In other words, says OMRF President Dr. Steve Prescott, “The key is people. They have to believe in the scientific mission of the institution. And they have to be excited about their jobs and being here every day.”
Judging from the results of The Oklahoman newspaper’s 2017 Top Workplaces competition, OMRF’s staff is. Based on employee responses to a confidential online questionnaire, OMRF took the top spot in the category of large organizations (350-plus workers).
An independent polling firm conducts the survey, which includes as many as 800 workplaces each year. It asks workers to rate their employers on a variety of factors that include job satisfaction, management quality, pay and benefits, and opportunities for growth. The firm then uses the responses to rank employers from across Oklahoma.
In each of the previous four years of the survey, OMRF finished in the top 10. But, says OMRF Vice President of Human Resources Courtney Stevens Greenwood, this year’s top ranking is particularly special. “It’s quite an honor to be named number one by your own employees.”
One of the factors that makes OMRF special, she says, is the diversity of the workforce. “We have employees here from almost 30 different countries,” she says. “They bring fresh ideas and different approaches, and that really supercharges our organization.”

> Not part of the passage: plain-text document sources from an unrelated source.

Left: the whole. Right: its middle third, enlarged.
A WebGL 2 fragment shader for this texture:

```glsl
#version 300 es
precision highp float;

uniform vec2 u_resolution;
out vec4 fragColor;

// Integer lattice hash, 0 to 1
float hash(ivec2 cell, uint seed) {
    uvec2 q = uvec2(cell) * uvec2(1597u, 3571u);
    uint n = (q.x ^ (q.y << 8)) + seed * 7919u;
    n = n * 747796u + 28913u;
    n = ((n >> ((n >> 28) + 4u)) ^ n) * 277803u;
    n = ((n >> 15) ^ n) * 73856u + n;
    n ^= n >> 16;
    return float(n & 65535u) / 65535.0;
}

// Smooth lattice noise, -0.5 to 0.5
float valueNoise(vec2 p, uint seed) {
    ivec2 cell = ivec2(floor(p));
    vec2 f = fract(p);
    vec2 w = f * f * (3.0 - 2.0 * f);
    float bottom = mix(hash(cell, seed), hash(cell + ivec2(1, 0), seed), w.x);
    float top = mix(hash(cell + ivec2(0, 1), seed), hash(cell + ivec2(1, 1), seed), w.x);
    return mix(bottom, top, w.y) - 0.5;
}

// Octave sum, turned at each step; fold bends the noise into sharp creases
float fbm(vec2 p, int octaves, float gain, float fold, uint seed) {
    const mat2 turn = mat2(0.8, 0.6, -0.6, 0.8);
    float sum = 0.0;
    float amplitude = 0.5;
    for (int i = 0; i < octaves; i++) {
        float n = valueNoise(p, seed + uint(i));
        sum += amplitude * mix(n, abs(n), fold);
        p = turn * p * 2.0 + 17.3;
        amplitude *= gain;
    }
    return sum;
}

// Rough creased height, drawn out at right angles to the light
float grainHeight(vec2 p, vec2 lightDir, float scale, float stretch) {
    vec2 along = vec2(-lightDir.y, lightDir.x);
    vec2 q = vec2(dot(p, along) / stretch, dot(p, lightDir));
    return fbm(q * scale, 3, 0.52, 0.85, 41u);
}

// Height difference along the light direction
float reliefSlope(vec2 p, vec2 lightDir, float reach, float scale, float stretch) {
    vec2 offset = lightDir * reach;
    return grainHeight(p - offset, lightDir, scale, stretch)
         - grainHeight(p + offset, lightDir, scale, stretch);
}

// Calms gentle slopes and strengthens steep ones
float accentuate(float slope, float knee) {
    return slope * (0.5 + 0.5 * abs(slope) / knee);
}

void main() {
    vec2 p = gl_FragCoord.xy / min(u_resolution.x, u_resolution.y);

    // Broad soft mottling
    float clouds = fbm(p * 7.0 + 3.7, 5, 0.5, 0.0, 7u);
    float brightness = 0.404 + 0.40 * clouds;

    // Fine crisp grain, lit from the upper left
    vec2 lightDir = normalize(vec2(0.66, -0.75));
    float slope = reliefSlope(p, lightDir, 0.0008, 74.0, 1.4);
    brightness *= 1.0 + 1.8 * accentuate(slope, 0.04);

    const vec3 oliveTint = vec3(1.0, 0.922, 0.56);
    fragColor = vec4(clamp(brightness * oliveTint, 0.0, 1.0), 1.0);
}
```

To encourage co-workers to get to know one another, OMRF holds monthly “First Thirstday” gatherings. They’re foundation-wide events with free food and beverages, and some months they feature a trivia contest or a musical performance by an employee. “The idea is to create opportunities for staff from different parts of OMRF to bump into one another in a fun, low-pressure setting,” says Greenwood.
Another hub is OMRF’s employee fitness center, which offers boot camps, yoga and fitness classes like Zumba and kick-boxing. By participating in fitness challenges, they can earn “LifeLab” points, which can translate into year-end financial rewards.
For OMRF scientist Dr. Chris Sansam, who came to OMRF from the Massachusetts Institute of Technology in 2010, even small things can help take some of the stress out of work. “I’ve had jobs in the past where I had to walk 15-20 minutes from my car to my office,” he says. “It really makes a difference in your day when you can park just steps away from the entrance to your building.”
Accounting clerk Nancy Flesher says OMRF’s generous vacation and sick leave policies make a major difference in her life. “I’m a caregiver for my elderly mother, and OMRF has given me the flexibility to take the time I need to spend with her and still do my job. That’s important to me.”
While perks are nice, says Sansam, ultimately, they’re secondary. “When I came to OMRF, I noticed right away that the people who work here—at all levels—really care about doing a good job. When you see that attitude around you day after day, it makes you want to do a better job yourself.”